World Briefing

Mass grave points to IS horrors to come in push for Mosul

HAMAM AL-ALIL, Iraq (AP) — For months, Islamic State group fighters drove thousands of civilians on forced marches across the Nineveh desert into the small town of Hamam al-Alil. Retreating ahead of methodical Iraqi advances on Mosul’s southern approach, IS fighters converged here, rounding up men, women and children for use as human shields and killing dozens of others.

When Iraqi forces began to close in on this cluster of villages along the Tigris River valley, most of the militants fled into Mosul, taking thousands of civilians with them. But before the retreat, IS fighters also led hundreds to a garbage dump past an old IS training camp and shot them dead, leaving the bodies among the piles of trash. A week after Hamam al-Alil was retaken from IS, and days after a delegation from the central government in Baghdad visited the site, about a dozen bodies remain strewn among piles of garbage on the western edge of the town. The bodies that remained were the ones family members were unable to identify. Some had been decapitated, other have their hands and feet bound. Iraqi officials at the scene said the men were killed for alleged spying in aid of the operation to retake Mosul or having links to the Iraqi government’s security forces.

No efforts to preserve the site were visible on a visit Friday and Iraqi officers reported that wild dogs were eating at the decaying corpses that lay on the edge of an old agriculture college later bombed by coalition aircraft after IS converted the sprawling compound into a training base.

Death toll rises to 50 in IS-claimed blast in Pakistan

QUETTA, Pakistan (AP) — The death toll from a bomb blast at a Sufi shrine in southwest Pakistan Saturday has risen to 50 people with more than 100 wounded, officials said.

The Islamic State group later claimed responsibility for the suicide attack at the shrine of Sufi saint Shah Bilal Noorani in the southwestern province of Baluchistan.

Abdur Rasool, an official at the province’s home ministry, said rescuers were transporting the wounded to hospitals and the dead to local morgues, but were struggling in the difficult mountainous terrain, some 350 kilometers (217 miles) south of the provincial capital, Quetta.

The blast targeted worshippers as they were in the throes of their devotional “dhamal” dance, and the courtyard at the time was packed with families, women and children. The Islamic State group’s statement on the IS-affiliated Aamaq news agency said the suicide attack had targeted “Shiites.” The shrine is frequented by both Pakistan’s Sunni Muslim majority and Shiite minority. IS considers all Shiite Muslims heretics.

Dutch police detain protesters before Saint Nicholas arrival

MAASSLUIS, Netherlands (AP) — The Dutch incarnation of Saint Nicholas arrived in the Netherlands on Saturday amid a huge security operation to prevent violent confrontations between supporters and opponents of his helper, “Black Pete.”

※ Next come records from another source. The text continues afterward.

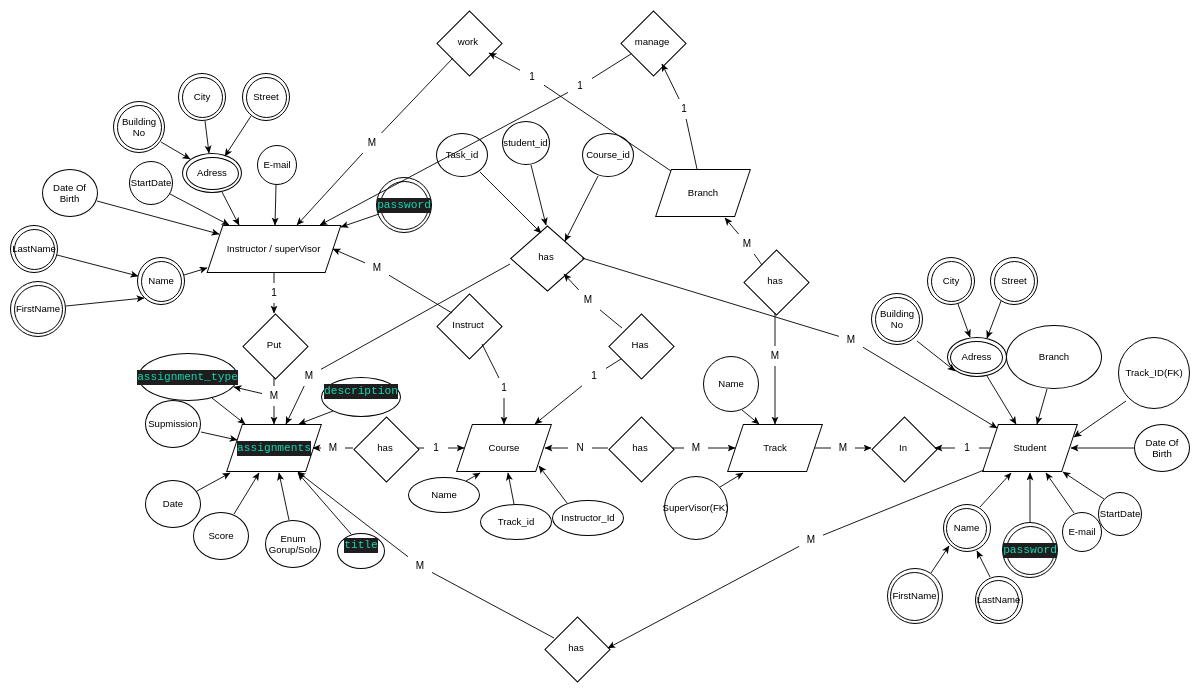
<!DOCTYPE html>
<html lang="en">
<head>
<meta charset="utf-8">
<title>Training centre ER diagram</title>
<style>
:root{--paper:#fff;--ink:#000;--code-bg:#1e1e1e;--code-ink:#14d8b4}
*{box-sizing:border-box}
html,body{margin:0;overflow:hidden;background:var(--paper)}
.diagram{position:relative;width:1200px;height:690px;overflow:hidden;background:var(--paper);color:var(--ink);font:9.6px/11.5px "Liberation Sans",Arial,sans-serif;text-align:center}
.edges{position:absolute;left:0;top:0;fill:none;stroke:var(--ink);stroke-width:.9}
.node,.card{position:absolute;left:var(--x);top:var(--y);width:var(--w);height:var(--h);transform:translate(-50%,-50%);display:flex;align-items:center;justify-content:center;white-space:nowrap}
.card{--w:24px;--h:20px;background:var(--paper);font-size:10px}
.node::before{content:"";position:absolute;border:.8px solid var(--ink)}
.node span{position:relative}
.attr::before{inset:0;border-radius:50%}
.multi::after{content:"";position:absolute;inset:3.5px;border:.8px solid var(--ink);border-radius:50%}
.entity{--w:96px;--h:48px}
.entity::before{inset:0 8px;transform:skewX(-18.4deg)}
.relation{--w:64px;--h:64px}
.relation::before{left:50%;top:50%;width:45px;height:45px;margin:-22.5px 0 0 -22.5px;transform:rotate(45deg)}
.relation.wide::before{transform:scaleX(1.13) rotate(45deg)}
.s40{--w:40px;--h:40px}
.s44{--w:44px;--h:44px}
.s48{--w:48px;--h:48px}
.s52{--w:52px;--h:52px}
.s56{--w:56px;--h:56px}
.oval{--w:56px;--h:48px}
.address{--w:60px;--h:40px}
.key{--w:52px;--h:44px}
.flat{--w:72px;--h:36px}
.node code{position:relative;z-index:1;padding:0 .5px;background:var(--code-bg);color:var(--code-ink);font:11.2px/15px "Liberation Mono",monospace}
.raised code{top:-6px}
</style>
</head>
<body>
<main class="diagram">
<svg class="edges" width="1200" height="690" viewBox="0 0 1200 690" aria-hidden="true">
<defs><marker id="arrow" markerUnits="userSpaceOnUse" markerWidth="9" markerHeight="8" refX="7.5" refY="3.5" orient="auto"><path d="M0 0L8 3.5L0 7L2 3.5Z" fill="#000" stroke="none"/></marker></defs>
<g class="relation-edges" marker-end="url(#arrow)" style="marker-end:none">
<g style="marker-end:url(#arrow)">
<path d="M453 58L372 143L297 225"/>
<path d="M671 171L532 77L489 53"/>
<path d="M631 54L580 86L320 225"/>
<path d="M697 169L684 109L662 64"/>
<path d="M762 265L747 244L725 218"/>
<path d="M775 313V424"/>
<path d="M510 264L309 376L286 424"/>
<path d="M582 258L851 340L997 428"/>
<path d="M622 328L588 300L564 274"/>
<path d="M621 359L594 376L535 424"/>
<path d="M452 313L377 268L333 249"/>
<path d="M482 344L504 388V424"/>
<path d="M274 273V313"/>
<path d="M274 377V424"/>
<path d="M353 448H313"/>
<path d="M417 448H464"/>
<path d="M608 448H545"/>
<path d="M672 448H735"/>
<path d="M815 448H871"/>
<path d="M990 448H935"/>
<path d="M554 638L420 566L298 472"/>
<path d="M984 470L811 540L608 648"/>
</g>
</g>
<g class="attribute-edges" style="marker-end:url(#arrow)">
<path d="M161 142L190 159"/>
<path d="M205 121L209 153"/>
<path d="M251 116L225 156"/>
<path d="M222 192L239 225"/>
<path d="M276 185L275 225"/>
<path d="M170 194L229 225"/>
<path d="M97 201L219 234"/>
<path d="M57 255L138 276"/>
<path d="M66 306L144 298"/>
<path d="M184 275L207 268"/>
<path d="M379 214L341 227"/>
<path d="M480 172L541 233"/>
<path d="M531 165L546 225"/>
<path d="M598 176L565 241"/>
<path d="M264 394L234 387"/>
<path d="M212 398L245 424"/>
<path d="M201 432L237 440"/>
<path d="M197 491L230 473"/>
<path d="M234 514L259 473"/>
<path d="M289 520L279 473"/>
<path d="M351 534L298 473"/>
<path d="M333 411L299 424"/>
<path d="M466 481L480 473"/>
<path d="M514 504L508 473"/>
<path d="M567 503L539 466"/>
<path d="M742 410L759 424"/>
<path d="M720 487L743 473"/>
<path d="M917 341L955 371"/>
<path d="M958 304L970 337"/>
<path d="M1001 301L987 338"/>
<path d="M987 376L1016 424"/>
<path d="M1047 389L1037 424"/>
<path d="M1126 401L1074 437"/>
<path d="M1134 448H1071"/>
<path d="M1104 499L1063 472"/>
<path d="M1074 513L1046 473"/>
<path d="M1030 522V473"/>
<path d="M980 507L1011 473"/>
<path d="M931 573L949 546"/>
<path d="M990 577L977 551"/>
</g>
</svg>

<section class="cardinalities">
<div class="card" style="--x:372px;--y:143px">M</div>
<div class="card" style="--x:532px;--y:77px">1</div>
<div class="card" style="--x:580px;--y:86px">1</div>
<div class="card" style="--x:684px;--y:109px">1</div>
<div class="card" style="--x:747px;--y:244px">M</div>
<div class="card" style="--x:775px;--y:356px">M</div>
<div class="card" style="--x:309px;--y:376px">M</div>
<div class="card" style="--x:851px;--y:340px">M</div>
<div class="card" style="--x:588px;--y:300px">M</div>
<div class="card" style="--x:594px;--y:376px">1</div>
<div class="card" style="--x:377px;--y:268px">M</div>
<div class="card" style="--x:504px;--y:388px">1</div>
<div class="card" style="--x:274px;--y:293px">1</div>
<div class="card" style="--x:274px;--y:396px">M</div>
<div class="card" style="--x:333px;--y:448px">M</div>
<div class="card" style="--x:436px;--y:448px">1</div>
<div class="card" style="--x:580px;--y:448px">N</div>
<div class="card" style="--x:696px;--y:448px">M</div>
<div class="card" style="--x:843px;--y:448px">M</div>
<div class="card" style="--x:967px;--y:448px">1</div>
<div class="card" style="--x:420px;--y:566px">M</div>
<div class="card" style="--x:811px;--y:540px">M</div>
</section>

<section class="relations">
<div class="node relation" style="--x:468px;--y:42px"><span>work</span></div>
<div class="node relation" style="--x:652px;--y:42px"><span>manage</span></div>
<div class="node relation wide" style="--x:546px;--y:257px"><span>has</span></div>
<div class="node relation" style="--x:468px;--y:325px"><span>Instruct</span></div>
<div class="node relation" style="--x:274px;--y:345px"><span>Put</span></div>
<div class="node relation" style="--x:640px;--y:345px"><span>Has</span></div>
<div class="node relation" style="--x:775px;--y:281px"><span>has</span></div>
<div class="node relation" style="--x:385px;--y:448px"><span>has</span></div>
<div class="node relation" style="--x:640px;--y:448px"><span>has</span></div>
<div class="node relation" style="--x:903px;--y:448px"><span>In</span></div>
<div class="node relation" style="--x:576px;--y:648px"><span>has</span></div>
</section>

<section class="entities">
<div class="node entity" style="--x:273.5px;--y:249px;--w:135px"><span>Instructor / superVisor</span></div>
<div class="node entity" style="--x:703px;--y:193px"><span>Branch</span></div>
<div class="node entity" style="--x:274px;--y:448px"><code>assignments</code></div>
<div class="node entity" style="--x:504px;--y:448px"><span>Course</span></div>
<div class="node entity" style="--x:775px;--y:448px"><span>Track</span></div>
<div class="node entity" style="--x:1030px;--y:448px"><span>Student</span></div>
</section>

<section class="instructor-attributes">
<div class="node attr multi s48" style="--x:202px;--y:97px"><span>City</span></div>
<div class="node attr multi s48" style="--x:266px;--y:97px"><span>Street</span></div>
<div class="node attr multi s52" style="--x:139px;--y:127px"><span>Building<br>No</span></div>
<div class="node attr multi address" style="--x:212px;--y:173px"><span>Adress</span></div>
<div class="node attr s40" style="--x:277px;--y:165px"><span>E-mail</span></div>
<div class="node attr s44" style="--x:151px;--y:183px"><span>StartDate</span></div>
<div class="node attr oval" style="--x:69.5px;--y:193px"><span>Date Of<br>Birth</span></div>
<div class="node attr multi s48" style="--x:34px;--y:249px"><span>LastName</span></div>
<div class="node attr multi s56" style="--x:38px;--y:309px"><span>FirstName</span></div>
<div class="node attr multi s48" style="--x:161px;--y:281px"><span>Name</span></div>
<div class="node attr multi s56" style="--x:404px;--y:205px"><code>password</code></div>
</section>

<section class="relation-keys">
<div class="node attr key" style="--x:462px;--y:155px"><span>Task_id</span></div>
<div class="node attr key" style="--x:525.5px;--y:143px;--w:48px"><span>student_id</span></div>
<div class="node attr key" style="--x:608px;--y:155px"><span>Course_id</span></div>
</section>

<section class="assignment-attributes">
<div class="node attr" style="--x:187.5px;--y:377px;--w:100px;--h:48px"><code>assignment_type</code></div>
<div class="node attr oval" style="--x:173px;--y:424px"><span>Supmission</span></div>
<div class="node attr oval" style="--x:173px;--y:504px"><span>Date</span></div>
<div class="node attr oval" style="--x:221px;--y:536px"><span>Score</span></div>
<div class="node attr oval" style="--x:293px;--y:544px"><span>Enum<br>Gorup/Solo</span></div>
<div class="node attr raised" style="--x:361px;--y:551px;--w:48px;--h:36px"><code>title</code></div>
<div class="node attr raised" style="--x:361px;--y:397px;--w:80px;--h:40px"><code>description</code></div>
</section>

<section class="course-attributes">
<div class="node attr flat" style="--x:444px;--y:495px"><span>Name</span></div>
<div class="node attr flat" style="--x:516px;--y:522px"><span>Track_id</span></div>
<div class="node attr flat" style="--x:588px;--y:518px"><span>Instructor_Id</span></div>
</section>

<section class="track-attributes">
<div class="node attr s56" style="--x:731px;--y:384px"><span>Name</span></div>
<div class="node attr" style="--x:695.5px;--y:508px;--w:64px;--h:64px"><span>SuperVisor(FK)</span></div>
</section>

<section class="student-attributes">
<div class="node attr multi s52" style="--x:897px;--y:319px"><span>Building<br>No</span></div>
<div class="node attr multi s48" style="--x:951px;--y:281px"><span>City</span></div>
<div class="node attr multi s48" style="--x:1014px;--y:281px"><span>Street</span></div>
<div class="node attr multi address" style="--x:976.5px;--y:357px"><span>Adress</span></div>
<div class="node attr" style="--x:1054px;--y:357px;--w:96px;--h:64px"><span>Branch</span></div>
<div class="node attr" style="--x:1154px;--y:373px;--w:72px;--h:72px"><span>Track_ID(FK)</span></div>
<div class="node attr oval" style="--x:1162px;--y:448px"><span>Date Of<br>Birth</span></div>
<div class="node attr s44" style="--x:1120px;--y:514px"><span>StartDate</span></div>
<div class="node attr s40" style="--x:1082px;--y:532px"><span>E-mail</span></div>
<div class="node attr multi s56" style="--x:1030px;--y:550px"><code>password</code></div>
<div class="node attr multi s48" style="--x:966.5px;--y:528px"><span>Name</span></div>
<div class="node attr multi s56" style="--x:914.5px;--y:596px"><span>FirstName</span></div>
<div class="node attr multi s48" style="--x:998.5px;--y:600px"><span>LastName</span></div>
</section>
</main>
</body>
</html>
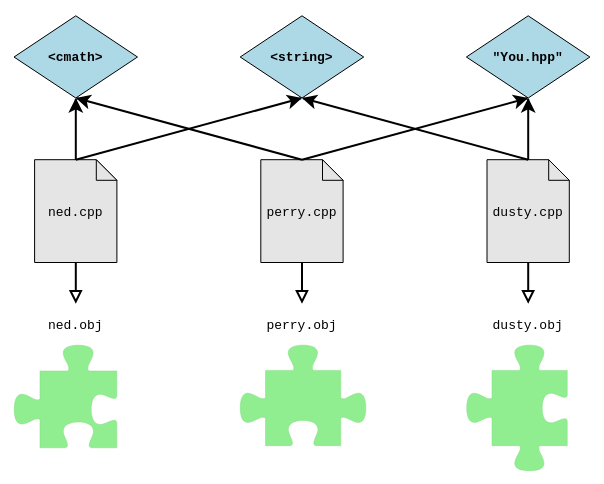
<!DOCTYPE html>
<html lang="en">
<head>
<meta charset="utf-8">
<title>Headers, sources and object files</title>
<style>
:root {
  --header: #add8e6;
  --source: #e5e5e5;
  --object: #90ee90;
  --object-edge: #82dc82;
  --ink: #000;
  --paper: #fff;
}
* { box-sizing: border-box; margin: 0; }
body { width: 604px; height: 484px; overflow: hidden; background: var(--paper); }
.diagram {
  position: relative; width: 604px; height: 484px; overflow: hidden;
  font: 13px/16px "Liberation Mono", "DejaVu Sans Mono", monospace; color: var(--ink);
}
.shapes { position: absolute; inset: 0; display: block; }
.header { fill: var(--header); stroke: var(--ink); }
.source { fill: var(--source); stroke: var(--ink); stroke-linejoin: round; }
.object { fill: var(--object); stroke: var(--object-edge); stroke-width: .5; }
.include { stroke: var(--ink); stroke-width: 2; }
.compile { fill: var(--paper); stroke: var(--ink); stroke-width: 2; }
.labels {
  position: absolute; left: -37.8px; width: 678.6px;
  display: grid; grid-template-columns: repeat(3, 226.2px); text-align: center;
}
.headers { top: 50px; font-weight: 700; }
.sources { top: 205px; }
.objects { top: 318px; }
</style>
</head>
<body>
<main class="diagram">
  <svg class="shapes" width="604" height="484" viewBox="0 0 604 484" aria-hidden="true">
    <defs>
      <polygon id="header" class="header" points="14,57 75.8,15.8 137.5,57 75.8,98"/>
      <g id="source" class="source">
        <path d="M34.6 159.7H96.3L116.9 180.3V262.5H34.6Z"/>
        <path d="M96.3 159.7V180.3H116.9Z"/>
      </g>
      <g id="compile" class="compile">
        <path d="M75.8 263V291"/>
        <path d="M70.5 291H81L75.8 301.5Z"/>
      </g>
      <marker id="arrowhead" markerUnits="userSpaceOnUse" markerWidth="16" markerHeight="16" refX="14" refY="8" orient="auto">
        <path d="M0 .5L15 8L0 15.5L3.7 8Z"/>
      </marker>
    </defs>

    <use href="#header"/>
    <use href="#header" x="226.2"/>
    <use href="#header" x="452.4"/>

    <use href="#source"/>
    <use href="#source" x="226.2"/>
    <use href="#source" x="452.4"/>

    <g class="include">
      <line x1="75.8" y1="159.7" x2="75.8" y2="99" marker-end="url(#arrowhead)"/>
      <line x1="75.8" y1="159.7" x2="301" y2="98.3" marker-end="url(#arrowhead)"/>
      <line x1="302" y1="159.7" x2="76.8" y2="98.3" marker-end="url(#arrowhead)"/>
      <line x1="302" y1="159.7" x2="527.2" y2="98.3" marker-end="url(#arrowhead)"/>
      <line x1="528.2" y1="159.7" x2="303" y2="98.3" marker-end="url(#arrowhead)"/>
      <line x1="528.2" y1="159.7" x2="528.2" y2="99" marker-end="url(#arrowhead)"/>
    </g>

    <use href="#compile"/>
    <use href="#compile" x="226.2"/>
    <use href="#compile" x="452.4"/>

    <g class="object">
      <path transform="translate(40 371) scale(1.01)" d="M0 0H28C31-5 23-11 23-18C23-23.5 30-25.5 38-25.5S52.5-23.5 52.5-18C52.5-11 45-5 48 0H76
        V25C75 31 65 23 60 23C53 23 50.7 30 50.7 38S53 53 60 53C65 53 75 45 76 51V76
        H51C45 75 53 65 53 60C53 53 46 50.5 38 50.5S23 53 23 60C23 65 31 75 25 76H0
        V48C-5 45-11 52.5-18 52.5C-23.5 52.5-25.5 46-25.5 38S-23.5 23-18 23C-11 23-5 31 0 28Z"/>
      <path transform="translate(265.5 370.4) scale(.99)" d="M0 0H28C31-5 23-11 23-18C23-23.5 30-25.5 38-25.5S52.5-23.5 52.5-18C52.5-11 45-5 48 0H76
        V28C81 31 87 23 94 23C99.5 23 101.3 30 101.3 38S99.5 52.5 94 52.5C87 52.5 81 45 76 48V76
        H51C45 75 53 65 53 60C53 53 46 50.5 38 50.5S23 53 23 60C23 65 31 75 25 76H0
        V48C-5 45-11 52.5-18 52.5C-23.5 52.5-25.5 46-25.5 38S-23.5 23-18 23C-11 23-5 31 0 28Z"/>
      <path transform="translate(492 370.4) scale(.99)" d="M0 0H28C31-5 23-11 23-18C23-23.5 30-25.5 38-25.5S52.5-23.5 52.5-18C52.5-11 45-5 48 0H76
        V25C75 31 65 23 60 23C53 23 50.7 30 50.7 38S53 53 60 53C65 53 75 45 76 51V76
        H48C45 81 52.5 87 52.5 94C52.5 99.5 46 101.3 38 101.3S23 99.5 23 94C23 87 31 81 28 76H0
        V48C-5 45-11 52.5-18 52.5C-23.5 52.5-25.5 46-25.5 38S-23.5 23-18 23C-11 23-5 31 0 28Z"/>
    </g>
  </svg>

  <div class="labels headers"><span>&lt;cmath&gt;</span><span>&lt;string&gt;</span><span>"You.hpp"</span></div>
  <div class="labels sources"><span>ned.cpp</span><span>perry.cpp</span><span>dusty.cpp</span></div>
  <div class="labels objects"><span>ned.obj</span><span>perry.obj</span><span>dusty.obj</span></div>
</main>
</body>
</html>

The children’s character known as Sinterklaas has in recent years been at the center of a heated debate about race in the Netherlands. That’s because of his sidekick “Black Pete,” who is often played by white people in blackface makeup. Opponents claim he is a racist caricature who harkens back to slavery, while supporters see him as a harmless figure of fun and an integral part of cherished Dutch tradition.

Thousands of people, including many children wearing “Black Pete” costumes who clambered up trees and street lights to get a better view, crowded into the historic harbor of Maassluis for the nationally televised arrival of Sinterklaas. They were watched over by hundreds of police and security guards amid fears of confrontations.